_Data extract_.
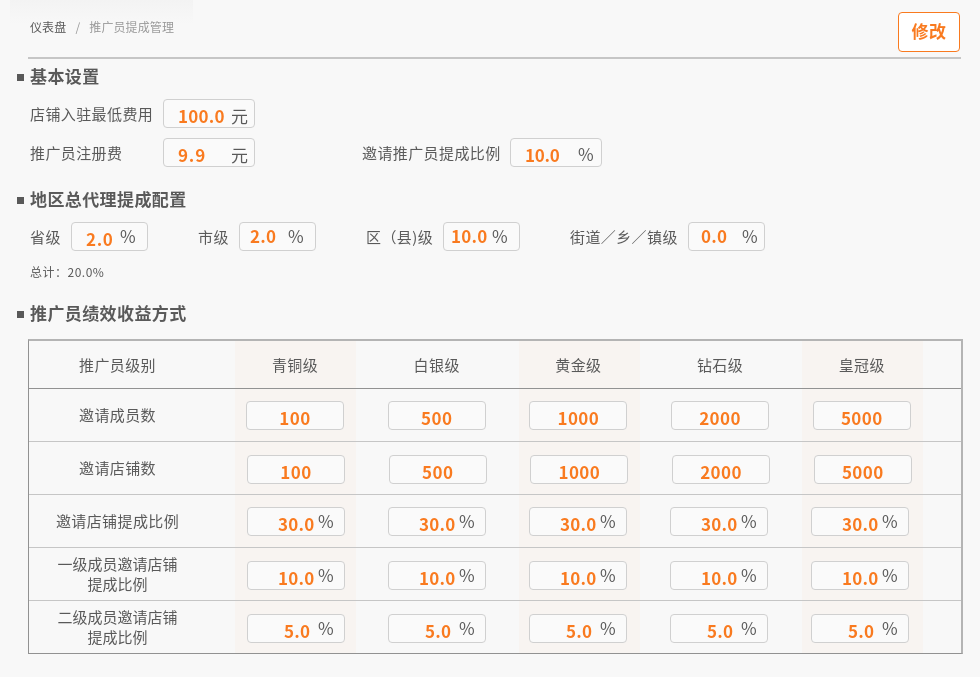
<!DOCTYPE html>
<html lang="zh-CN">
<head>
<meta charset="utf-8">
<title>推广员提成管理</title>
<style>
:root {
  --page: #f8f8f8;
  --tint: #f8f4f1;
  --field: #fafafa;
  --ink: #595959;
  --muted: #999;
  --accent: #f97a1f;
  --line: #c6c6c6;
  --frame: #929292;
  --field-line: #d0d0d0;
}
* { box-sizing: border-box; margin: 0; padding: 0; }
html, body { width: 980px; height: 677px; overflow: hidden; }
body {
  background: var(--page);
  color: var(--ink);
  font: 15px/20px "Noto Sans CJK SC", "Noto Sans", sans-serif;
  letter-spacing: .4px;
}
.page { width: 980px; height: 677px; background: linear-gradient(#f3f3f3, #f8f8f8) 10px 0 / 183px 24px no-repeat; }

.topbar {
  display: flex;
  justify-content: space-between;
  width: 933px;
  height: 59px;
  margin-left: 28px;
  padding: 12px 1px 0 2px;
  border-bottom: 2px solid var(--line);
}
.breadcrumb { display: flex; height: 20px; margin-top: 5px; font-size: 12px; letter-spacing: .1px; color: var(--muted); }
.breadcrumb a { color: var(--ink); font-weight: 500; text-decoration: none; }
.breadcrumb .slash { width: 23px; text-align: center; }
.edit {
  width: 62px;
  height: 40px;
  border: 1px solid var(--accent);
  border-radius: 4px;
  background: #fff;
  color: var(--accent);
  font-size: 17px;
  font-weight: 700;
  line-height: 36px;
  letter-spacing: .6px;
  text-align: center;
  text-decoration: none;
}

h2 { display: flex; align-items: center; height: 26px; margin-left: 17px; font-size: 17px; font-weight: 700; line-height: 26px; }
h2::before { content: ""; width: 7px; height: 7px; margin: 2px 6px 0 0; background: var(--ink); }
.basic h2 { margin-top: 4px; }
.region h2 { margin-top: 19px; }
.performance h2 { margin-top: 18px; }

.settings { display: grid; align-items: center; margin: 10px 0 0 30px; white-space: nowrap; }
.basic .settings { grid-template-columns: 133px 199px 148px 92px; row-gap: 10px; }
.basic .field { width: 92px; }
.basic .wide { grid-column: 2 / -1; }
.region .settings { grid-template-columns: 41px 127px 41px 127px 77px 127px 118px 77px; }
.region .field { width: 77px; }
.total { margin: 11px 0 0 30px; font-size: 12px; letter-spacing: .5px; }

.field {
  display: grid;
  grid-template-columns: var(--unit) auto;
  align-items: center;
  width: 98px;
  height: 29px;
  border: 1px solid var(--field-line);
  border-radius: 4px;
  background: var(--field);
  font-size: 17px;
  letter-spacing: 0;
  white-space: nowrap;
}
.field b { position: relative; top: var(--drop, 2px); padding-left: var(--lead); color: var(--accent); letter-spacing: .2px; }
.field i { position: relative; top: var(--unit-drop, -1px); font-style: normal; }
.basic .field { --unit-drop: 2px; }
.basic .field.rate { --unit-drop: 1px; }
.region .field { --drop: -1px; }

.levels {
  display: grid;
  grid-template-rows: 48px repeat(4, 53px) 52px;
  width: 935px;
  height: 315px;
  margin: 13px 0 0 28px;
  border: 1px solid var(--frame);
  border-top: 2px solid #b4b4b4;
  border-right: 2px solid #b4b4b4;
  background: linear-gradient(90deg, transparent 206px, var(--tint) 206px 327px, transparent 327px 490px, var(--tint) 490px 611px, transparent 611px 773px, var(--tint) 773px 894px, transparent 894px);
}
.row { display: grid; grid-template-columns: 206px 1fr; align-items: center; border-bottom: 1px solid var(--line); }
.row.head { border-color: var(--frame); }
.row:last-child { border-bottom: 0; }
.name { padding-right: 29px; text-align: center; }
.name.double { letter-spacing: 0; }
.cells { display: flex; align-self: start; gap: 43.7px; padding: 12px 0 0 11px; }
.head .cells { align-self: center; padding-top: 0; }
.head .cells span { width: 98px; text-align: center; }
.count .field { grid-template-columns: 1fr; text-align: center; }
.count b { letter-spacing: .4px; }
.percent .cells { gap: 43px; padding-left: 12px; }
.percent .field { --lead: 30px; --unit: 70px; }
.percent.low .field { --lead: 36px; }
.shifted .cells { padding-top: 13px; padding-left: 12px; }
</style>
</head>
<body>
<main class="page">
  <header class="topbar">
    <nav class="breadcrumb"><a href="#">仪表盘</a><span class="slash">/</span><span>推广员提成管理</span></nav>
    <a class="edit" href="#">修改</a>
  </header>

  <section class="basic">
    <h2>基本设置</h2>
    <div class="settings">
      <span>店铺入驻最低费用</span>
      <div class="wide"><span class="field" style="--lead:14px;--unit:67px"><b>100.0</b><i>元</i></span></div>
      <span>推广员注册费</span>
      <span class="field" style="--lead:14px;--unit:67px"><b style="letter-spacing:.8px">9.9</b><i>元</i></span>
      <span>邀请推广员提成比例</span>
      <span class="field rate" style="--lead:14px;--unit:67px"><b style="letter-spacing:-.3px">10.0</b><i>%</i></span>
    </div>
  </section>

  <section class="region">
    <h2>地区总代理提成配置</h2>
    <div class="settings">
      <span>省级</span>
      <span class="field" style="--lead:14px;--unit:48px;--drop:2px"><b style="letter-spacing:.6px">2.0</b><i>%</i></span>
      <span>市级</span>
      <span class="field" style="--lead:10px;--unit:48px"><b>2.0</b><i>%</i></span>
      <span>区（县)级</span>
      <span class="field" style="--lead:7px;--unit:48px"><b>10.0</b><i>%</i></span>
      <span>街道／乡／镇级</span>
      <span class="field" style="--lead:12px;--unit:53px"><b>0.0</b><i>%</i></span>
    </div>
    <p class="total">总计：20.0%</p>
  </section>

  <section class="performance">
    <h2>推广员绩效收益方式</h2>
    <div class="levels">
      <div class="row head">
        <span class="name">推广员级别</span>
        <div class="cells"><span>青铜级</span><span>白银级</span><span>黄金级</span><span>钻石级</span><span>皇冠级</span></div>
      </div>
      <div class="row count">
        <span class="name">邀请成员数</span>
        <div class="cells">
          <span class="field"><b>100</b></span>
          <span class="field"><b>500</b></span>
          <span class="field"><b>1000</b></span>
          <span class="field"><b>2000</b></span>
          <span class="field"><b>5000</b></span>
        </div>
      </div>
      <div class="row count shifted">
        <span class="name">邀请店铺数</span>
        <div class="cells">
          <span class="field"><b>100</b></span>
          <span class="field"><b>500</b></span>
          <span class="field"><b>1000</b></span>
          <span class="field"><b>2000</b></span>
          <span class="field"><b>5000</b></span>
        </div>
      </div>
      <div class="row percent">
        <span class="name">邀请店铺提成比例</span>
        <div class="cells">
          <span class="field"><b>30.0</b><i>%</i></span>
          <span class="field"><b>30.0</b><i>%</i></span>
          <span class="field"><b>30.0</b><i>%</i></span>
          <span class="field"><b>30.0</b><i>%</i></span>
          <span class="field"><b>30.0</b><i>%</i></span>
        </div>
      </div>
      <div class="row percent shifted">
        <span class="name double">一级成员邀请店铺<br>提成比例</span>
        <div class="cells">
          <span class="field"><b>10.0</b><i>%</i></span>
          <span class="field"><b>10.0</b><i>%</i></span>
          <span class="field"><b>10.0</b><i>%</i></span>
          <span class="field"><b>10.0</b><i>%</i></span>
          <span class="field"><b>10.0</b><i>%</i></span>
        </div>
      </div>
      <div class="row percent shifted low">
        <span class="name double">二级成员邀请店铺<br>提成比例</span>
        <div class="cells">
          <span class="field"><b>5.0</b><i>%</i></span>
          <span class="field"><b>5.0</b><i>%</i></span>
          <span class="field"><b>5.0</b><i>%</i></span>
          <span class="field"><b>5.0</b><i>%</i></span>
          <span class="field"><b>5.0</b><i>%</i></span>
        </div>
      </div>
    </div>
  </section>
</main>
</body>
</html>
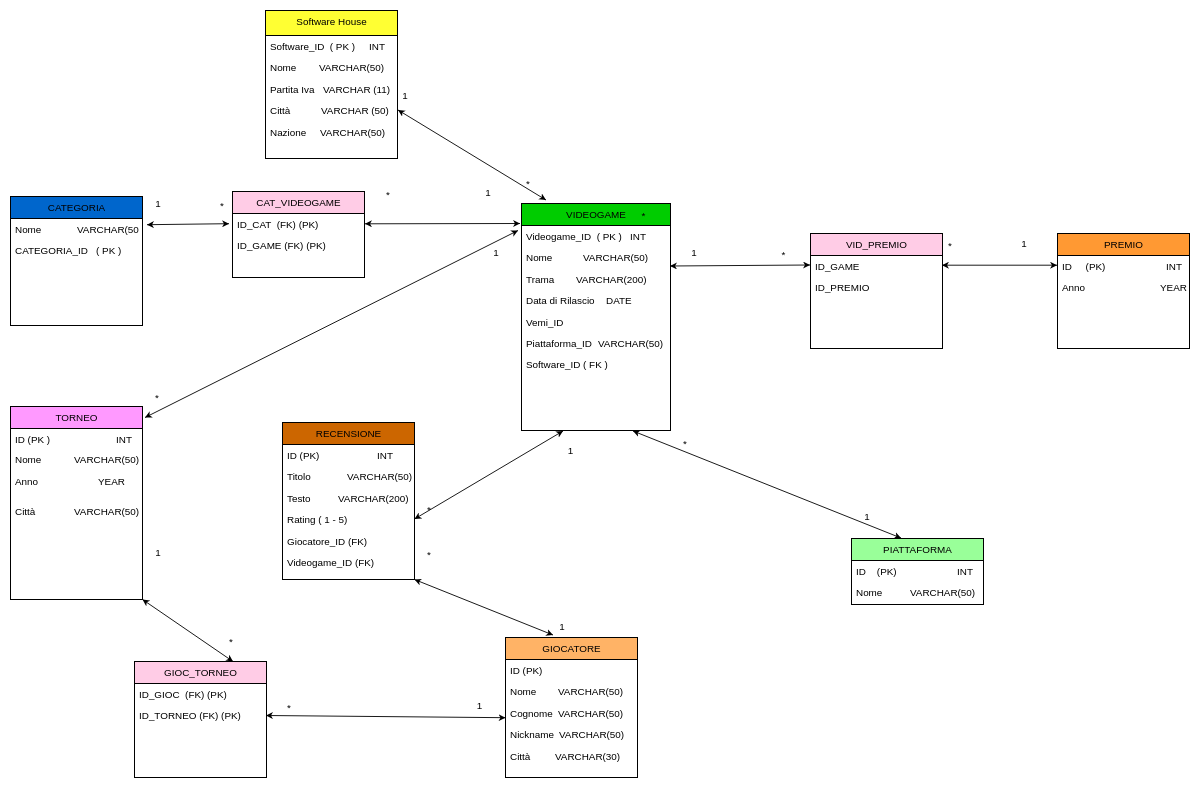
<!DOCTYPE html>
<html lang="it">
<head>
<meta charset="utf-8">
<title>Schema ER Videogame</title>
<style>
:root {
  --ink: #000;
  --paper: #fff;
  --yellow: #ffff33;
  --blue: #0066cc;
  --pink: #ffcce6;
  --green: #00cc00;
  --orange: #ff9933;
  --violet: #ff99ff;
  --brown: #cc6600;
  --mint: #99ff99;
  --peach: #ffb366;
}
* { box-sizing: border-box; margin: 0; padding: 0; }
html, body { width: 1200px; height: 788px; overflow: hidden; background: var(--paper); }
.diagram {
  position: relative; width: 1200px; height: 788px; overflow: hidden;
  font: 9.9px/21.4px "Liberation Sans", Arial, sans-serif; color: var(--ink);
}
.entity {
  position: absolute; left: var(--x); top: var(--y); width: var(--w, 133px); height: var(--h);
  border: 1px solid var(--ink); background: var(--paper);
}
.entity h2 {
  height: var(--head, 22px); padding-bottom: 1px; border-bottom: 1px solid var(--ink); background: var(--fill);
  font: inherit; line-height: 21px; text-align: center;
}
.entity ul { list-style: none; padding: 0 0 0 4px; }
.entity li { display: grid; grid-template-columns: var(--at, auto) auto; justify-content: start; height: 21.4px; white-space: pre; }
.relations { position: absolute; left: 0; top: 0; }
.cardinality span {
  position: absolute; left: var(--x); top: var(--y); transform: translate(-50%, -50%);
}
.cardinality .many { margin-top: 1.5px; }
</style>
</head>
<body>
<main class="diagram">

  <section class="entity" style="--x:265px;--y:10px;--h:149px;--head:25px;--fill:var(--yellow)">
    <h2>Software House</h2>
    <ul>
      <li style="--at:99px"><span>Software_ID  ( PK )</span><span>INT</span></li>
      <li style="--at:49px"><span>Nome</span><span>VARCHAR(50)</span></li>
      <li style="--at:53px"><span>Partita Iva</span><span>VARCHAR (11)</span></li>
      <li style="--at:51px"><span>Città</span><span>VARCHAR (50)</span></li>
      <li style="--at:50px"><span>Nazione</span><span>VARCHAR(50)</span></li>
    </ul>
  </section>

  <section class="entity" style="--x:10px;--y:196px;--h:130px;--fill:var(--blue)">
    <h2>CATEGORIA</h2>
    <ul>
      <li style="--at:62px"><span>Nome</span><span>VARCHAR(50</span></li>
      <li><span>CATEGORIA_ID   ( PK )</span></li>
    </ul>
  </section>

  <section class="entity" style="--x:232px;--y:191px;--h:87px;--fill:var(--pink)">
    <h2>CAT_VIDEOGAME</h2>
    <ul>
      <li><span>ID_CAT  (FK) (PK)</span></li>
      <li><span>ID_GAME (FK) (PK)</span></li>
    </ul>
  </section>

  <section class="entity" style="--x:521px;--y:203px;--w:150px;--h:228px;--fill:var(--green)">
    <h2>VIDEOGAME</h2>
    <ul>
      <li style="--at:104px"><span>Videogame_ID  ( PK )</span><span>INT</span></li>
      <li style="--at:57px"><span>Nome</span><span>VARCHAR(50)</span></li>
      <li style="--at:50px"><span>Trama</span><span>VARCHAR(200)</span></li>
      <li style="--at:80px"><span>Data di Rilascio</span><span>DATE</span></li>
      <li><span>Vemi_ID</span></li>
      <li style="--at:72px"><span>Piattaforma_ID</span><span>VARCHAR(50)</span></li>
      <li><span>Software_ID ( FK )</span></li>
    </ul>
  </section>

  <section class="entity" style="--x:810px;--y:233px;--h:116px;--fill:var(--pink)">
    <h2>VID_PREMIO</h2>
    <ul>
      <li><span>ID_GAME</span></li>
      <li><span>ID_PREMIO</span></li>
    </ul>
  </section>

  <section class="entity" style="--x:1057px;--y:233px;--h:116px;--fill:var(--orange)">
    <h2>PREMIO</h2>
    <ul>
      <li style="--at:104px"><span>ID     (PK)</span><span>INT</span></li>
      <li style="--at:98px"><span>Anno</span><span>YEAR</span></li>
    </ul>
  </section>

  <section class="entity" style="--x:10px;--y:406px;--h:194px;--fill:var(--violet)">
    <h2>TORNEO</h2>
    <ul>
      <li style="--at:101px"><span>ID (PK )</span><span>INT</span></li>
      <li style="--at:59px;margin-top:-1px"><span>Nome</span><span>VARCHAR(50)</span></li>
      <li style="--at:83px"><span>Anno</span><span>YEAR</span></li>
      <li style="--at:59px;margin-top:9px"><span>Città</span><span>VARCHAR(50)</span></li>
    </ul>
  </section>

  <section class="entity" style="--x:282px;--y:422px;--h:158px;--fill:var(--brown)">
    <h2>RECENSIONE</h2>
    <ul>
      <li style="--at:90px"><span>ID (PK)</span><span>INT</span></li>
      <li style="--at:60px"><span>Titolo</span><span>VARCHAR(50)</span></li>
      <li style="--at:51px"><span>Testo</span><span>VARCHAR(200)</span></li>
      <li><span>Rating ( 1 - 5)</span></li>
      <li><span>Giocatore_ID (FK)</span></li>
      <li><span>Videogame_ID (FK)</span></li>
    </ul>
  </section>

  <section class="entity" style="--x:851px;--y:538px;--h:67px;--fill:var(--mint)">
    <h2>PIATTAFORMA</h2>
    <ul>
      <li style="--at:101px"><span>ID    (PK)</span><span>INT</span></li>
      <li style="--at:54px"><span>Nome</span><span>VARCHAR(50)</span></li>
    </ul>
  </section>

  <section class="entity" style="--x:134px;--y:661px;--h:117px;--fill:var(--pink)">
    <h2>GIOC_TORNEO</h2>
    <ul>
      <li><span>ID_GIOC  (FK) (PK)</span></li>
      <li><span>ID_TORNEO (FK) (PK)</span></li>
    </ul>
  </section>

  <section class="entity" style="--x:505px;--y:637px;--h:141px;--fill:var(--peach)">
    <h2>GIOCATORE</h2>
    <ul>
      <li><span>ID (PK)</span></li>
      <li style="--at:48px"><span>Nome</span><span>VARCHAR(50)</span></li>
      <li style="--at:48px"><span>Cognome</span><span>VARCHAR(50)</span></li>
      <li style="--at:49px"><span>Nickname</span><span>VARCHAR(50)</span></li>
      <li style="--at:45px"><span>Città</span><span>VARCHAR(30)</span></li>
    </ul>
  </section>

  <svg class="relations" width="1200" height="788" viewBox="0 0 1200 788" aria-hidden="true">
    <defs>
      <marker id="arrow" markerUnits="userSpaceOnUse" markerWidth="8" markerHeight="7" refX="7" refY="3.5" orient="auto-start-reverse">
        <path d="M0 0L7 3.5L0 7L2 3.5Z"/>
      </marker>
    </defs>
    <g stroke="#000" stroke-width=".9" marker-start="url(#arrow)" marker-end="url(#arrow)">
      <line x1="398" y1="110" x2="546" y2="200" marker-start="url(#arrow)" marker-end="url(#arrow)"/>
      <line x1="147" y1="224.7" x2="229" y2="223.7" marker-start="url(#arrow)" marker-end="url(#arrow)"/>
      <line x1="365" y1="223.8" x2="520" y2="223.5" marker-start="url(#arrow)" marker-end="url(#arrow)"/>
      <line x1="145" y1="417.5" x2="518" y2="230.5" marker-start="url(#arrow)" marker-end="url(#arrow)"/>
      <line x1="670" y1="266" x2="810" y2="265" marker-start="url(#arrow)" marker-end="url(#arrow)"/>
      <line x1="942" y1="265.2" x2="1057" y2="265.2" marker-start="url(#arrow)" marker-end="url(#arrow)"/>
      <line x1="414.5" y1="519" x2="563" y2="431" marker-start="url(#arrow)" marker-end="url(#arrow)"/>
      <line x1="633" y1="431" x2="901" y2="538" marker-start="url(#arrow)" marker-end="url(#arrow)"/>
      <line x1="414.5" y1="579.5" x2="553" y2="635" marker-start="url(#arrow)" marker-end="url(#arrow)"/>
      <line x1="142.5" y1="599.5" x2="233" y2="661.5" marker-start="url(#arrow)" marker-end="url(#arrow)"/>
      <line x1="266" y1="715.5" x2="505.5" y2="717.7" marker-start="url(#arrow)" marker-end="url(#arrow)"/>
    </g>
  </svg>

  <div class="cardinality">
    <span style="--x:405px;--y:96px">1</span>
    <span class="many" style="--x:528px;--y:182px">*</span>
    <span style="--x:158px;--y:204px">1</span>
    <span class="many" style="--x:222px;--y:204px">*</span>
    <span class="many" style="--x:388px;--y:193px">*</span>
    <span style="--x:488px;--y:193px">1</span>
    <span class="many" style="--x:643.5px;--y:214px">*</span>
    <span style="--x:496px;--y:253px">1</span>
    <span class="many" style="--x:157px;--y:396px">*</span>
    <span style="--x:694px;--y:253px">1</span>
    <span class="many" style="--x:783.5px;--y:253px">*</span>
    <span class="many" style="--x:950px;--y:244px">*</span>
    <span style="--x:1024px;--y:244px">1</span>
    <span style="--x:570.5px;--y:451px">1</span>
    <span class="many" style="--x:429px;--y:508px">*</span>
    <span class="many" style="--x:685px;--y:442px">*</span>
    <span style="--x:867px;--y:517px">1</span>
    <span class="many" style="--x:429px;--y:553px">*</span>
    <span style="--x:562px;--y:627px">1</span>
    <span style="--x:158px;--y:553px">1</span>
    <span class="many" style="--x:231px;--y:640px">*</span>
    <span class="many" style="--x:289px;--y:706px">*</span>
    <span style="--x:479.5px;--y:706px">1</span>
  </div>

</main>
</body>
</html>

_What this task involves_.
All lines from the listing above that include "size" should be shown.

_Exercise output_.
.breadcrumb { display: flex; height: 20px; margin-top: 5px; font-size: 12px; letter-spacing: .1px; color: var(--muted); }
  font-size: 17px;
h2 { display: flex; align-items: center; height: 26px; margin-left: 17px; font-size: 17px; font-weight: 700; line-height: 26px; }
.total { margin: 11px 0 0 30px; font-size: 12px; letter-spacing: .5px; }
  font-size: 17px;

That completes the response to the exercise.